┌─ Extracted data

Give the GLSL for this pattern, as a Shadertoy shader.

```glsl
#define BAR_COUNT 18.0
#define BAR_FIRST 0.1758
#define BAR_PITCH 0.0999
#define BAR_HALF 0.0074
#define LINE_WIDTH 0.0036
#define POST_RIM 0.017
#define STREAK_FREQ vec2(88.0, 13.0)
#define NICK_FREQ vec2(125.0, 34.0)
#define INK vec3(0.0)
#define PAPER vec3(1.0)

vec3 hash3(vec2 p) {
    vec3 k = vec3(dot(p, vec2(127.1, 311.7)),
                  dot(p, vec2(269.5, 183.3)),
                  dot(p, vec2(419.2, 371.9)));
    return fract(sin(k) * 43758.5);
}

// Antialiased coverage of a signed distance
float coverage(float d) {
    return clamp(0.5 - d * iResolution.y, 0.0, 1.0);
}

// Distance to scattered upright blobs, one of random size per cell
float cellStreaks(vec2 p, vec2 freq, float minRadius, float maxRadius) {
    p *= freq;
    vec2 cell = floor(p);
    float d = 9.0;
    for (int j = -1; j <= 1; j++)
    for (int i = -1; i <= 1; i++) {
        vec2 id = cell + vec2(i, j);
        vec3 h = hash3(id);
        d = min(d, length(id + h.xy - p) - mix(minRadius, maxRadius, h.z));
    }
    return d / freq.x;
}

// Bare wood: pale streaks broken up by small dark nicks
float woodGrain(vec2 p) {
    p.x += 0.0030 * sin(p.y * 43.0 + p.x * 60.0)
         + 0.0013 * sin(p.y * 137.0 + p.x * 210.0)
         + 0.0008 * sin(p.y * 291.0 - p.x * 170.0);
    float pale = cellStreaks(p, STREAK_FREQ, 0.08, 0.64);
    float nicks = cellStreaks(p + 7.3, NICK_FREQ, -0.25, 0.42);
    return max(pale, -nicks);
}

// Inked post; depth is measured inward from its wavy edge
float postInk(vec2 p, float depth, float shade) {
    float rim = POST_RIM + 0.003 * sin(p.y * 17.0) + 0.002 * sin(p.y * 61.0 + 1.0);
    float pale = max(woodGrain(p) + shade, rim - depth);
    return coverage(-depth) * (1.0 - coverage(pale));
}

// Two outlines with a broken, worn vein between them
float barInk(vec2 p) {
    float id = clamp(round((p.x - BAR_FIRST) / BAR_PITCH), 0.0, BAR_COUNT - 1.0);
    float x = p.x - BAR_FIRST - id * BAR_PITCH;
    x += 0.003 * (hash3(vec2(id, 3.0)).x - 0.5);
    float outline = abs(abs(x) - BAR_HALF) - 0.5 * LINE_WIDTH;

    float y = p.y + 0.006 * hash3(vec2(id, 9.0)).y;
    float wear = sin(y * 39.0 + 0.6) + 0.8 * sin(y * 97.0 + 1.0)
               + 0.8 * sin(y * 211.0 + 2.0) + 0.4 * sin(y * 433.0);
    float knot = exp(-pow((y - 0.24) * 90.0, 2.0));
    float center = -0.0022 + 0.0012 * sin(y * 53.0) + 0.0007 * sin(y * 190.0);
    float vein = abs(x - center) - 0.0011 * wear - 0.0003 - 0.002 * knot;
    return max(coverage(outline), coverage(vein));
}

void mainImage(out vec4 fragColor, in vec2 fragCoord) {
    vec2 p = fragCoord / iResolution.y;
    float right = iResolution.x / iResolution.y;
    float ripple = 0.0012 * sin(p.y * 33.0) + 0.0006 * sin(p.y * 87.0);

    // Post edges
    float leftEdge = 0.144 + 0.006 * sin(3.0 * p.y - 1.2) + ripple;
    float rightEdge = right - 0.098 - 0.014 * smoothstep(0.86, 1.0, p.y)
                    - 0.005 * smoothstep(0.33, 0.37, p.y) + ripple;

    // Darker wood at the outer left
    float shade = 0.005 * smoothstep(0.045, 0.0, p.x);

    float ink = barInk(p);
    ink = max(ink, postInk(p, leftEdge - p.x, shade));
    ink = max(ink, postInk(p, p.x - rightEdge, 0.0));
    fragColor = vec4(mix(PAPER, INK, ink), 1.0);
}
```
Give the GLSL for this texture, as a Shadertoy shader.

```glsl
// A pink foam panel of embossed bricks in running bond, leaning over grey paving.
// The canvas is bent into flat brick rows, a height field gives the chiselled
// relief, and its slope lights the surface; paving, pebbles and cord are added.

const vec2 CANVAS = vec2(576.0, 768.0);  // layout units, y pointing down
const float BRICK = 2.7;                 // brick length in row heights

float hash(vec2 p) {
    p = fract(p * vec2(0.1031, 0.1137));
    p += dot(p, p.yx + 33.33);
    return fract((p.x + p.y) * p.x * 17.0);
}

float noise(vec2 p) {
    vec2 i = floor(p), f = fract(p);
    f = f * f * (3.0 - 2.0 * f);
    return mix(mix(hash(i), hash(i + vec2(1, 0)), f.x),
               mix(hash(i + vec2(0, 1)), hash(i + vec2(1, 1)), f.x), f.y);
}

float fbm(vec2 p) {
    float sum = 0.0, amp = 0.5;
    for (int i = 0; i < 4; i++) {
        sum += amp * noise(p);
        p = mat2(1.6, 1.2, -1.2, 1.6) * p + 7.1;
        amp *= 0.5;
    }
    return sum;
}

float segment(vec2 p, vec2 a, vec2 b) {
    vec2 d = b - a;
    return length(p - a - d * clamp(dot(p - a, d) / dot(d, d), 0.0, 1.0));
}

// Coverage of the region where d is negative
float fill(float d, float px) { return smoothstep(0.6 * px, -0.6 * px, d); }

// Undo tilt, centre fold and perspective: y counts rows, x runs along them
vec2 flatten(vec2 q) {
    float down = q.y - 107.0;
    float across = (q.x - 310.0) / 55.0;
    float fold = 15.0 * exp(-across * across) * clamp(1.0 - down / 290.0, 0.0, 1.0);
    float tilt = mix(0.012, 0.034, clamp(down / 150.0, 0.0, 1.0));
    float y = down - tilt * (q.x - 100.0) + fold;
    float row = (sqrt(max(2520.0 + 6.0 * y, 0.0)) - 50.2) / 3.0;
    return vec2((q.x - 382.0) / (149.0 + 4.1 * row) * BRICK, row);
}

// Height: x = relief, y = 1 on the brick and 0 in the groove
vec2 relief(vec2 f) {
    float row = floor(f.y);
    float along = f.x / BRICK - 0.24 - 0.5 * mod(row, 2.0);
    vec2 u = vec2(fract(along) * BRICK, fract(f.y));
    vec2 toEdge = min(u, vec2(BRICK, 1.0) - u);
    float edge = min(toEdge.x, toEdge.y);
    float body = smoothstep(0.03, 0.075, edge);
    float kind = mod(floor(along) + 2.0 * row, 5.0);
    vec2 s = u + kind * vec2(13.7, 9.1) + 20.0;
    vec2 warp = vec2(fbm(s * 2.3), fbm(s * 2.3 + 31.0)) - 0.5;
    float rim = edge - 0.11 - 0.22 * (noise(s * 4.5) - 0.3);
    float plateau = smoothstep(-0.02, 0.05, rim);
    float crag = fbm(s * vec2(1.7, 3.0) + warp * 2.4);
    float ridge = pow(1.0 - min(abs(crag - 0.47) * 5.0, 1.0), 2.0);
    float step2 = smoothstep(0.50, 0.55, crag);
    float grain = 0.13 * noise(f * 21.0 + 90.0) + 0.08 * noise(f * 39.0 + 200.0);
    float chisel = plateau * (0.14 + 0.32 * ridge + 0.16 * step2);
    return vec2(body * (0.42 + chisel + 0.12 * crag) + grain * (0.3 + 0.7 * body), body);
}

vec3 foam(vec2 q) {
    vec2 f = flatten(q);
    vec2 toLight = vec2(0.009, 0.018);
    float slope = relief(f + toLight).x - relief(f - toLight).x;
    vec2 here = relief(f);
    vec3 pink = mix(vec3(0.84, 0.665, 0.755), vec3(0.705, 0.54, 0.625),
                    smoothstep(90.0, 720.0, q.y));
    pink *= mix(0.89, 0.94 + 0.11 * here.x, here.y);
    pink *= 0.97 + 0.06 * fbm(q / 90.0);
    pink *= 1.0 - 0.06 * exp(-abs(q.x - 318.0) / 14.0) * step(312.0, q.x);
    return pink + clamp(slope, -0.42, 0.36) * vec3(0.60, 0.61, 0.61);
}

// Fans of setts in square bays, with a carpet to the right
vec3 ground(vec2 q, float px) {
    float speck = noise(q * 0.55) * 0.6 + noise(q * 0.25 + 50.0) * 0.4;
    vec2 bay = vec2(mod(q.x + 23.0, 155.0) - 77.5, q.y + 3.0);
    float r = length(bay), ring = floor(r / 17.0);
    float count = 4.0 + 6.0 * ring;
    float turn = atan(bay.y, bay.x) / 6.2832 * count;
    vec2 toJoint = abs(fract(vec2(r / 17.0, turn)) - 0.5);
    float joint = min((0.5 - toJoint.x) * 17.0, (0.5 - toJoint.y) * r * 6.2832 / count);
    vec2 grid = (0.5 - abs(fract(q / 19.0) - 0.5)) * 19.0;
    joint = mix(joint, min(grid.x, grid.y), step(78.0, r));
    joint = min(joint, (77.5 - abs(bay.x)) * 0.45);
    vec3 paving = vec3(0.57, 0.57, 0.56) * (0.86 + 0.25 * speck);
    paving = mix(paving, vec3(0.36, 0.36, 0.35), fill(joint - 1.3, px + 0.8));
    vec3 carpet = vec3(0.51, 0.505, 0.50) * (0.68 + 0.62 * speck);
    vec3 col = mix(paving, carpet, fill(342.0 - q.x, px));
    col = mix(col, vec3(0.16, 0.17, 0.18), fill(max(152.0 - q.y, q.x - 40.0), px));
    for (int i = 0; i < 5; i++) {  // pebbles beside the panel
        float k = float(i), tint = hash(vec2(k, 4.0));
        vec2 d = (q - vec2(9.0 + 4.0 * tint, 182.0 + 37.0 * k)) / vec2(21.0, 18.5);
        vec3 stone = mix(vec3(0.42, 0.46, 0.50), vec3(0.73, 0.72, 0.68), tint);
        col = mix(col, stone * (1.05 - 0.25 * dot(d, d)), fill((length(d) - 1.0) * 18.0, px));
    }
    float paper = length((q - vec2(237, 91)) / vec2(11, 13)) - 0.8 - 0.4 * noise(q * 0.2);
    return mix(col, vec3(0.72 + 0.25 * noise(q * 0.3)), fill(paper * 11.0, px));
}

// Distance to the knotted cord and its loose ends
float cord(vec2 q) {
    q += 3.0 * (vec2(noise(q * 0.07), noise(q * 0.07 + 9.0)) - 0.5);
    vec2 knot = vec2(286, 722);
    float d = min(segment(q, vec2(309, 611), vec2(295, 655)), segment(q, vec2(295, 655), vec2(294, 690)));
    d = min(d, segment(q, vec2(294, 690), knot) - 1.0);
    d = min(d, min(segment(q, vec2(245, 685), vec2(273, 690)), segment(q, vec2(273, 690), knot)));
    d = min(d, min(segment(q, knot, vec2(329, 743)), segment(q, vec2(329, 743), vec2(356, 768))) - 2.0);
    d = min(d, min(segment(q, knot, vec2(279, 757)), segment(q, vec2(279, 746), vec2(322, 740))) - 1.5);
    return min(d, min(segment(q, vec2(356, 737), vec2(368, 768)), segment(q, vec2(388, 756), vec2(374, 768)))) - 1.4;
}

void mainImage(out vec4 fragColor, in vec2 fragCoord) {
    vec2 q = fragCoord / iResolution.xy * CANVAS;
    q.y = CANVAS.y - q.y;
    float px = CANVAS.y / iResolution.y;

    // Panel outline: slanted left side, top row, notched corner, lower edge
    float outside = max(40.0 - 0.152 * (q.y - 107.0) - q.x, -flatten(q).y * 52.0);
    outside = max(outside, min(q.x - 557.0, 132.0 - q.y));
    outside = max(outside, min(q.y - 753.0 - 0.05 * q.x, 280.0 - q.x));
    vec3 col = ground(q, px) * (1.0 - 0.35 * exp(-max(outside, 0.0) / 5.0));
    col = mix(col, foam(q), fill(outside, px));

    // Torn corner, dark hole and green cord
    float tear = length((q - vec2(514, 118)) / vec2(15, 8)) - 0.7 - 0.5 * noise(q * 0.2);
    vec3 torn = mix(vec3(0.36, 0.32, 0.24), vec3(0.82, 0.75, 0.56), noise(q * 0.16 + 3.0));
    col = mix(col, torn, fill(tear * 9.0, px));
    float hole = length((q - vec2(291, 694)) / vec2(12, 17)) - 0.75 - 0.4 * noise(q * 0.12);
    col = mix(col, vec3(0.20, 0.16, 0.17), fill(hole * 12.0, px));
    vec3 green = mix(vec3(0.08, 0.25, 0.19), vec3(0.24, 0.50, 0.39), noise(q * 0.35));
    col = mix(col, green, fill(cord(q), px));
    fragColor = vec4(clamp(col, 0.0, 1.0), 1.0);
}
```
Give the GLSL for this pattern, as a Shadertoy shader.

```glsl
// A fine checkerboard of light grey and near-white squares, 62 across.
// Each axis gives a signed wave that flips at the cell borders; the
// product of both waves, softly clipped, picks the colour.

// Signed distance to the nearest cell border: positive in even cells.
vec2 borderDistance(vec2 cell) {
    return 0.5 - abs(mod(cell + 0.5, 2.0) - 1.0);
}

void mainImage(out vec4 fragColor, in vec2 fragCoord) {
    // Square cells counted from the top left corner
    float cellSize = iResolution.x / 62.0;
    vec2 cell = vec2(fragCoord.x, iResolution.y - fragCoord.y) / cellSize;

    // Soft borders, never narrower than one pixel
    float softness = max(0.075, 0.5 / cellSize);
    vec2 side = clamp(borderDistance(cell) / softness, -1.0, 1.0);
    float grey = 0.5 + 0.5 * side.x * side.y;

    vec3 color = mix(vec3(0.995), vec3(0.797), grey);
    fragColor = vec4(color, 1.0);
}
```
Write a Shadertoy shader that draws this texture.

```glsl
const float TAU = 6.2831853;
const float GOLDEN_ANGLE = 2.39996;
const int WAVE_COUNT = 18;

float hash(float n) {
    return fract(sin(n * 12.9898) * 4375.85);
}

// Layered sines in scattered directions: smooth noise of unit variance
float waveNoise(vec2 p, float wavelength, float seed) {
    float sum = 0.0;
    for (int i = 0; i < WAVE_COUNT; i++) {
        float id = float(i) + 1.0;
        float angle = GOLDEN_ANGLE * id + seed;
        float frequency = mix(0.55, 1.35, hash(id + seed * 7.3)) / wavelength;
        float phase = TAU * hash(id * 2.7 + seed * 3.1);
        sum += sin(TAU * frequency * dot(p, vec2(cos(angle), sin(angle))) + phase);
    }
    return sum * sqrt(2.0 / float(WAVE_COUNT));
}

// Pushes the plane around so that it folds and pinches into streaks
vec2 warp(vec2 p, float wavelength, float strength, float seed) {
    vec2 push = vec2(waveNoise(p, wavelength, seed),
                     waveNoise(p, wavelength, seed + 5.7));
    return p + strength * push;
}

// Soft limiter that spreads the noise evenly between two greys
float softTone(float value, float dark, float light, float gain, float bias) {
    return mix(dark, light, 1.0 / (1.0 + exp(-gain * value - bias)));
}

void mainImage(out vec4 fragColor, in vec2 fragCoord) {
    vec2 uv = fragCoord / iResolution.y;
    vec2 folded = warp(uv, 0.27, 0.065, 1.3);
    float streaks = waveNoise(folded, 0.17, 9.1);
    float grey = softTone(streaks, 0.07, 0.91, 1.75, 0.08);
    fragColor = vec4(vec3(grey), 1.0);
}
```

└─

* Exercise: From the data above, copy each line that holds "pink".

* Expected answer:
// A pink foam panel of embossed bricks in running bond, leaning over grey paving.
    vec3 pink = mix(vec3(0.84, 0.665, 0.755), vec3(0.705, 0.54, 0.625),
    pink *= mix(0.89, 0.94 + 0.11 * here.x, here.y);
    pink *= 0.97 + 0.06 * fbm(q / 90.0);
    pink *= 1.0 - 0.06 * exp(-abs(q.x - 318.0) / 14.0) * step(312.0, q.x);
    return pink + clamp(slope, -0.42, 0.36) * vec3(0.60, 0.61, 0.61);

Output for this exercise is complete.